After actors are filmed on the Vancouver greenscreen set and the show creators are happy with the pre-visualized scenes in Zeus, the data is sent south to Zoic’s Los Angeles studio, where the scenes are laid out in 3D. Then the data goes back up to Zoic in Vancouver, where the virtual set backgrounds are rendered in HD.

v-screencap-london_630x354An alien mothership inserted into a stock shot of London.

v-screencap-riodejaneiro_630x354A mothership composited into a stock shot of Rio de Janeiro, with matched lighting and atmospheric effects.

Other alien technology was created for the series, including shuttlecraft and a “seek & destroy” weapon used to target a resistance meeting.

v-screencap-shuttle_630x354A Visitor shuttle docks with a mothership.

The alien shuttle and the shuttle docking bays were created in Los Angeles by visual effects artist Michael Cliett (Fringe, Serenity), digital compositor Chris Irving and freelance artist James Ford.

v-screencap-atrium_630x354The “Atrium,” a city in the interior of a Visitor mothership.

The “Atrium,” a massive interior space inside the mothership, was created for Zoic by David R. Morton (The Curious Case of Benjamin Button, Serenity). The complex 3D model served essentially as a matte painting. It was incorporated into a complex composited shot, with actors on the greenscreen stage inserted into virtual sets of a corridor and balcony by the Vancouver studio; the camera pulls out to reveal the Atrium, which was created in LA. Extras in Visitor uniforms were shot on greenscreen and composited into the Atrium itself.

v-screencap-f16crash_630x354An F-16 fighter, its electronics disrupted by a Visitor mothership, crashes onto a city street.

An F-16 fighter crash, featured in the first few minutes of the pilot, was done by the Los Angeles studio. The airplane, automobiles, taxis, and Manhattan buildings in the background, and of course the explosion, smoke and particles, are all digital. All the components came from Zoic’s library. The actor was shot on a Vancouver street.

v-screencap-eye_630x354FBI Agent Erica Evans (Mitchell) examines a wounded Visitor and makes an alarming discovery.

A scene involving an injured Visitor, which gives the viewer one of the first clues to the aliens’ true nature, was shot entirely with practical effects (including the blinking eye). But Zoic used CG to enhance the wound, merge human skin with reptile skin, and add veins and other subcutaneous effects.

v-zoomout_469x630Visitor leader Anna looks out over her new dominion.

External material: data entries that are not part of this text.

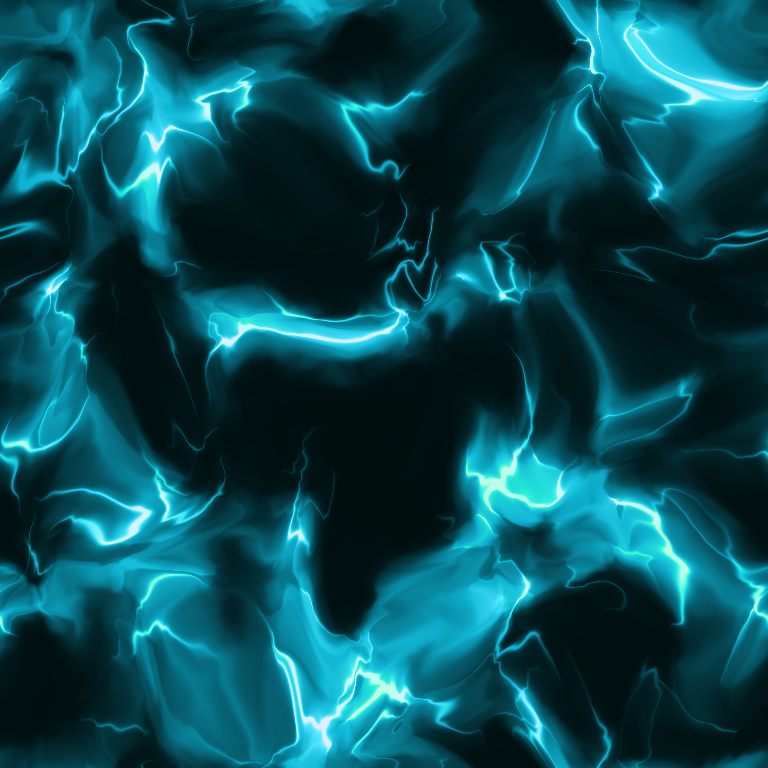
A WebGL 2 fragment shader for this background:

```glsl
#version 300 es
precision highp float;

uniform vec2 u_resolution;
out vec4 fragColor;

float hash(vec3 p) {
    p = fract(p * 0.1031);
    p += dot(p, p.zyx + 31.32);
    return fract((p.x + p.y) * p.z);
}

// Wrapping gradient noise, scaled to a spread of about one
float noise(vec2 uv, float period, float seed) {
    vec2 p = uv * period + seed * vec2(0.37, 0.73);
    vec2 cell = floor(p);
    vec2 f = p - cell;
    vec2 ease = f * f * f * (f * (f * 6.0 - 15.0) + 10.0);
    float sum = 0.0;
    for (int i = 0; i < 4; i++) {
        vec2 corner = vec2(i & 1, i >> 1);
        float angle = 6.2832 * hash(vec3(mod(cell + corner, period), seed));
        vec2 weight = mix(1.0 - ease, ease, corner);
        sum += weight.x * weight.y * dot(vec2(cos(angle), sin(angle)), f - corner);
    }
    return 5.0 * sum;
}

// Turbulent bending, from broad swirls to fine kinks
vec2 bend(vec2 p) {
    float period = 4.0;
    float reach = 0.023;
    for (int i = 0; i < 5; i++) {
        float seed = float(i) * 2.0 + 1.0;
        p += reach * vec2(noise(p, period, seed), noise(p, period, seed + 1.0));
        period *= 2.0;
        reach *= 0.48;
    }
    return p;
}

// Field whose zero contours are the filaments
float filament(vec2 p, float period, float seed) {
    return noise(p, period, seed) + 0.3 * noise(p, period * 3.0, seed + 1.0);
}

// Signed distance to the nearest filament
float filamentSide(vec2 p, float period, float seed) {
    vec2 nudge = vec2(0.002, 0.0);
    float field = filament(p, period, seed);
    vec2 slope = vec2(filament(p + nudge.xy, period, seed),
                      filament(p + nudge.yx, period, seed)) - field;
    return field / max(length(slope) / nudge.x, 6.0);
}

// Dark teal through cyan to near white
vec3 plasmaColor(float energy) {
    vec3 stops[6] = vec3[6](
        vec3(0.00, 0.05, 0.05), vec3(0.02, 0.28, 0.33), vec3(0.03, 0.51, 0.60),
        vec3(0.06, 0.71, 0.83), vec3(0.22, 0.92, 0.93), vec3(0.80, 0.97, 0.97));
    vec3 color = stops[0];
    for (int i = 1; i < 6; i++) {
        color = mix(color, stops[i], clamp(energy * 4.0 - float(i - 1), 0.0, 1.0));
    }
    return color;
}

void main() {
    vec2 uv = gl_FragCoord.xy / u_resolution;
    vec2 p = bend(uv);

    // Glowing gas gathered in a loose web
    float web = 1.0 - 1.25 * abs(noise(p, 3.0, 21.0));
    float mass = 0.8 * noise(p, 4.0, 22.0) + 0.35 * noise(p, 9.0, 23.0)
               + 0.14 * noise(p, 20.0, 24.0);
    float density = 0.11 + 0.43 * (web + 0.65 * mass);
    float gas = 0.5 * (density + sqrt(density * density + 0.015));

    // Filaments, each with a halo and a veil folded to one side
    float veil = 0.0;
    float sparks = 0.0;
    float halo = 0.0;
    for (int i = 0; i < 4; i++) {
        float seed = float(i) * 3.0 + 31.0;
        float side = filamentSide(p, float(i) + 3.0, seed);
        float gate = smoothstep(0.35, 2.3, noise(p, 6.0, seed + 2.0) + 1.7 * gas);
        float width = max(0.0012 + 0.003 * gate * gate, 0.7 / u_resolution.y);
        sparks += gate * pow(1.0 + side * side / (width * width), -1.5);
        halo += gate * exp(-abs(side) / 0.014);
        veil += smoothstep(-0.004, 0.004, side) * exp(-max(side, 0.0) / 0.05);
    }

    // Gas levels off in cyan, so that only filaments reach white
    float streaks = 1.0 + 0.05 * noise(p, 24.0, 51.0);
    float energy = gas * (0.74 + 0.33 * veil) * streaks;
    energy = min(energy, 0.48 + 0.35 * energy);
    energy += 0.65 * min(sparks, 0.9) + 0.10 * halo;

    // Slight green and violet shifts in the hottest parts
    vec3 color = plasmaColor(energy);
    float tint = clamp(noise(p, 7.0, 52.0), -1.0, 1.0) * smoothstep(0.75, 1.0, energy);
    color += tint * vec3(-0.06, 0.03, -0.07);
    fragColor = vec4(clamp(color, 0.0, 1.0), 1.0);
}
```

According to Czukerberg, one of the more difficult shots to pull off was the final scene in the pilot. It involves the alien leader, Anna (actress Morena Baccarin on the greenscreen stage), in an observation lounge on the mothership (virtual set); the camera pulls out (practical camera move) past the mothership windows to reveal the entire ship hovering over Manhattan (CG mothership over an original shot of the real Manhattan created for this production). The shot required cooperation between the LA and BC studios, and took a great deal of time and effort – “it was crazy,” Czukerberg said, but she adds that everyone involved is tremendously satisfied with the finished product.

Zoic Studios looks forward to doing more work when V returns next year, and helping the series become a ratings and critical success. “Rarely do you get an opportunity to redefine a classic series,” Orloff said. “Everyone at Zoic put their heart and soul into this show, and it shows on the screen.”

For more information: V on ABC; the first nine minutes of the pilot on Hulu; original series fan site.